Kotkin is the author of eight previous books, including The Human City: Urbanism for the Rest of Us and the highly praised The New Class Conflict. He co-edited the 2018 collection Infinite Suburbia. Kotkin's books The City: A Global History and Tribes: How Race, Religion and Identity Are Reshaping the Global Economy, were published in numerous languages including Spanish, Chinese, Korean, Japanese, German and Arabic. Kotkin has published reports on topics ranging from the future of class in global cities to the places with the best opportunities for minorities.
Kotkin has conducted major studies on demography and urbanism in East Asia, the United Kingdom, Canada, and many cities in the United States.

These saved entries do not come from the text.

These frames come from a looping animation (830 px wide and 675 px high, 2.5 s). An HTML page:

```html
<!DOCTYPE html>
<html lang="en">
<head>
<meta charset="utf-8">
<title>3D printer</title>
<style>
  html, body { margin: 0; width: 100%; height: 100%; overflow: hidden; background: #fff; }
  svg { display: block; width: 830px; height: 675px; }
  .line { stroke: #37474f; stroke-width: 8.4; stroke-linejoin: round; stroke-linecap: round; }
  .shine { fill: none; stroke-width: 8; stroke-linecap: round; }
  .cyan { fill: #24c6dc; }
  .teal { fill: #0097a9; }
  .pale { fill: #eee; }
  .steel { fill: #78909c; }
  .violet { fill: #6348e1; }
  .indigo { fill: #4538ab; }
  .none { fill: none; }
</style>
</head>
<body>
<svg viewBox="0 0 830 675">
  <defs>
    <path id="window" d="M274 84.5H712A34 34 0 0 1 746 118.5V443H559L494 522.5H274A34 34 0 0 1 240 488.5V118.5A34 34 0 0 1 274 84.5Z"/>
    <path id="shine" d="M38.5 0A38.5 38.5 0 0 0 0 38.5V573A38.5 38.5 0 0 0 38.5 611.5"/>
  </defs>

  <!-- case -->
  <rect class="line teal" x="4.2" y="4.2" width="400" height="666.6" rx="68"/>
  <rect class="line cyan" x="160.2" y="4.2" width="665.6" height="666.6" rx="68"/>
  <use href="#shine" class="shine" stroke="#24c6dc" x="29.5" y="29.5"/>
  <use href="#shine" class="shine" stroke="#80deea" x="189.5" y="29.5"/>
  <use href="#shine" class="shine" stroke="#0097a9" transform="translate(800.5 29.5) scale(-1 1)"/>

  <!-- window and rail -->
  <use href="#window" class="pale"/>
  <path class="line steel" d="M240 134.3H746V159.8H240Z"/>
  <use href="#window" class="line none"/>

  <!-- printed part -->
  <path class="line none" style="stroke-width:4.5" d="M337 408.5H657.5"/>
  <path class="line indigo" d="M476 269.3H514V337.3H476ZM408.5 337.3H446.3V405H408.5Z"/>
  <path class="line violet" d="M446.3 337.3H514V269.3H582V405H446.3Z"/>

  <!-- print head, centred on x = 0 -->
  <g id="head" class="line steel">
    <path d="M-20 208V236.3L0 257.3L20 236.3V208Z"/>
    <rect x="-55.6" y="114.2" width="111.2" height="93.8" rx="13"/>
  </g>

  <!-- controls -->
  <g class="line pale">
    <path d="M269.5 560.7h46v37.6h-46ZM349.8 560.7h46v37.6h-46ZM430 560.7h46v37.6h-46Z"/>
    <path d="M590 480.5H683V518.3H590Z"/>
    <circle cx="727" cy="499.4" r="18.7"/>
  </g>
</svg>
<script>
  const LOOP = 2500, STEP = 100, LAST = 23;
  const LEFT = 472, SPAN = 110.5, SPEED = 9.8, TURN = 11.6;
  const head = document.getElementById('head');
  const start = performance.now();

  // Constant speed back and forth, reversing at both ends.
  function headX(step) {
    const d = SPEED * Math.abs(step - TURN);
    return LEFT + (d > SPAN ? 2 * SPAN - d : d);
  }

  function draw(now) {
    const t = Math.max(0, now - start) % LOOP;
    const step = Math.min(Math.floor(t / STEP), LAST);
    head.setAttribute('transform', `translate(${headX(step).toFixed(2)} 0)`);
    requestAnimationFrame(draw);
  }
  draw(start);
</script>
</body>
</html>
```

"Kotkin has written an essential and critical study of emerging class structures at the intersection of technological determinism and post-industrial capitalism. He suggests that technological oligarchs are already controlling our economic future while creating a high-tech neo-feudal society that undermines democracy and economic mobility for the middle and working classes." --John Russo, Visiting Scholar, Kalmanovitz Initiative for Labor and Working Poor at Georgetown University, Co-editor, Working-Class Perspectives "Our society and economy is no longer progressing but regressing into a kind of "neo-feudalism." As Joel Kotkin describes it, our once-great middle class is being eviscerated and America is dividing into a small group of uber-wealthy oligarchs who have colonized luxury cities like San Francisco and New York. A gripping cautionary tale by one of the most provocative and original thinkers of our time, this book is a must read for all those concerned about the future of our cities and our society." --Richard Florida, author of The Rise of the Creative Class and The New Urban Crisis.